-------- Input records --------
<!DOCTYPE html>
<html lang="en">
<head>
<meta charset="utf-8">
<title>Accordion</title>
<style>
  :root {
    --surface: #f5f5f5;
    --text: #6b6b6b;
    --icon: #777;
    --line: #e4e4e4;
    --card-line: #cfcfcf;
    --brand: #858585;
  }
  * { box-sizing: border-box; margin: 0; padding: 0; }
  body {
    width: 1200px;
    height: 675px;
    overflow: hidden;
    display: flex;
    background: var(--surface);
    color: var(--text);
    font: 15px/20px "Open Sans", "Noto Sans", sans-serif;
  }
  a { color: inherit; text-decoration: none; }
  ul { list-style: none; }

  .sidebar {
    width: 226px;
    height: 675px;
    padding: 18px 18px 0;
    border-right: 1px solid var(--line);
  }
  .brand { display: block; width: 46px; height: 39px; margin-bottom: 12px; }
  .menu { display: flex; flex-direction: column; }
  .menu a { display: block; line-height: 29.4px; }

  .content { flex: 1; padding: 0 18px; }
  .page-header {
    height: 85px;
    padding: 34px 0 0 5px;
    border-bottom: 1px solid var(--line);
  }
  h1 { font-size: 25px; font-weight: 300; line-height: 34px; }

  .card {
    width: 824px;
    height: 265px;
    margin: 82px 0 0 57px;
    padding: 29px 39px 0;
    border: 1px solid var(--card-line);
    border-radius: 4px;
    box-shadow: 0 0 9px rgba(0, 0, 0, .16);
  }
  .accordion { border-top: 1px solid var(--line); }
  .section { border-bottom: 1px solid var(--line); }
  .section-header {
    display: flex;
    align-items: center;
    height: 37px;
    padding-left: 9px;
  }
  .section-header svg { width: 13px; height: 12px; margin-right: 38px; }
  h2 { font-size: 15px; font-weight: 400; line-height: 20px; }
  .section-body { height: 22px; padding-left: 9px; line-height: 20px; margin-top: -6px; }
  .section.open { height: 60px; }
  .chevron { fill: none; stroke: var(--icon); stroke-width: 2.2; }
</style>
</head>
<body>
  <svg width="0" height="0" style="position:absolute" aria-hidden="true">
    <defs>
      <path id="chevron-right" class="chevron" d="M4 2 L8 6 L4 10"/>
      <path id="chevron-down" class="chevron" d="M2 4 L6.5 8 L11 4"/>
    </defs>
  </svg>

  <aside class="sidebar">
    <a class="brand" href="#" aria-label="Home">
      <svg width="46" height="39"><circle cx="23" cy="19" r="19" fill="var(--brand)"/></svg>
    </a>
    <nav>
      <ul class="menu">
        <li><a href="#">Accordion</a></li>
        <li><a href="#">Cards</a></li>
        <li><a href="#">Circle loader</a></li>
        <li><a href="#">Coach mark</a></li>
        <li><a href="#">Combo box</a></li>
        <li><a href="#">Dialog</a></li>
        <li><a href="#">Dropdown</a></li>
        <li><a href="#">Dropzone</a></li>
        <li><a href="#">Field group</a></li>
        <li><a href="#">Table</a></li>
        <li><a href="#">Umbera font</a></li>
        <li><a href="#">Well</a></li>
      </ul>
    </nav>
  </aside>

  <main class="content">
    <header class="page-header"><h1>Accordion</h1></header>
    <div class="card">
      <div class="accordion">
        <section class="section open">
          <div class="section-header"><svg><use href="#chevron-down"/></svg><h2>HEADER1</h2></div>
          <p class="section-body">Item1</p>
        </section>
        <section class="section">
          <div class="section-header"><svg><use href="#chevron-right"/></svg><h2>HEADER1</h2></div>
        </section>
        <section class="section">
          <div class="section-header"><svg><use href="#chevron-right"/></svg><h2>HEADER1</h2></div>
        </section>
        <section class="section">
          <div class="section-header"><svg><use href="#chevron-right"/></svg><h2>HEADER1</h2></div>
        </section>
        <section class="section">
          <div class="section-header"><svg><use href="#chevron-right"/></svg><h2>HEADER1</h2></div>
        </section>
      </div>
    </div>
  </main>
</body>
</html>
--------
§ To do: Taking every line of the records in turn, count the ones holding "text", and state nothing but the number.

§ Exercise result: 3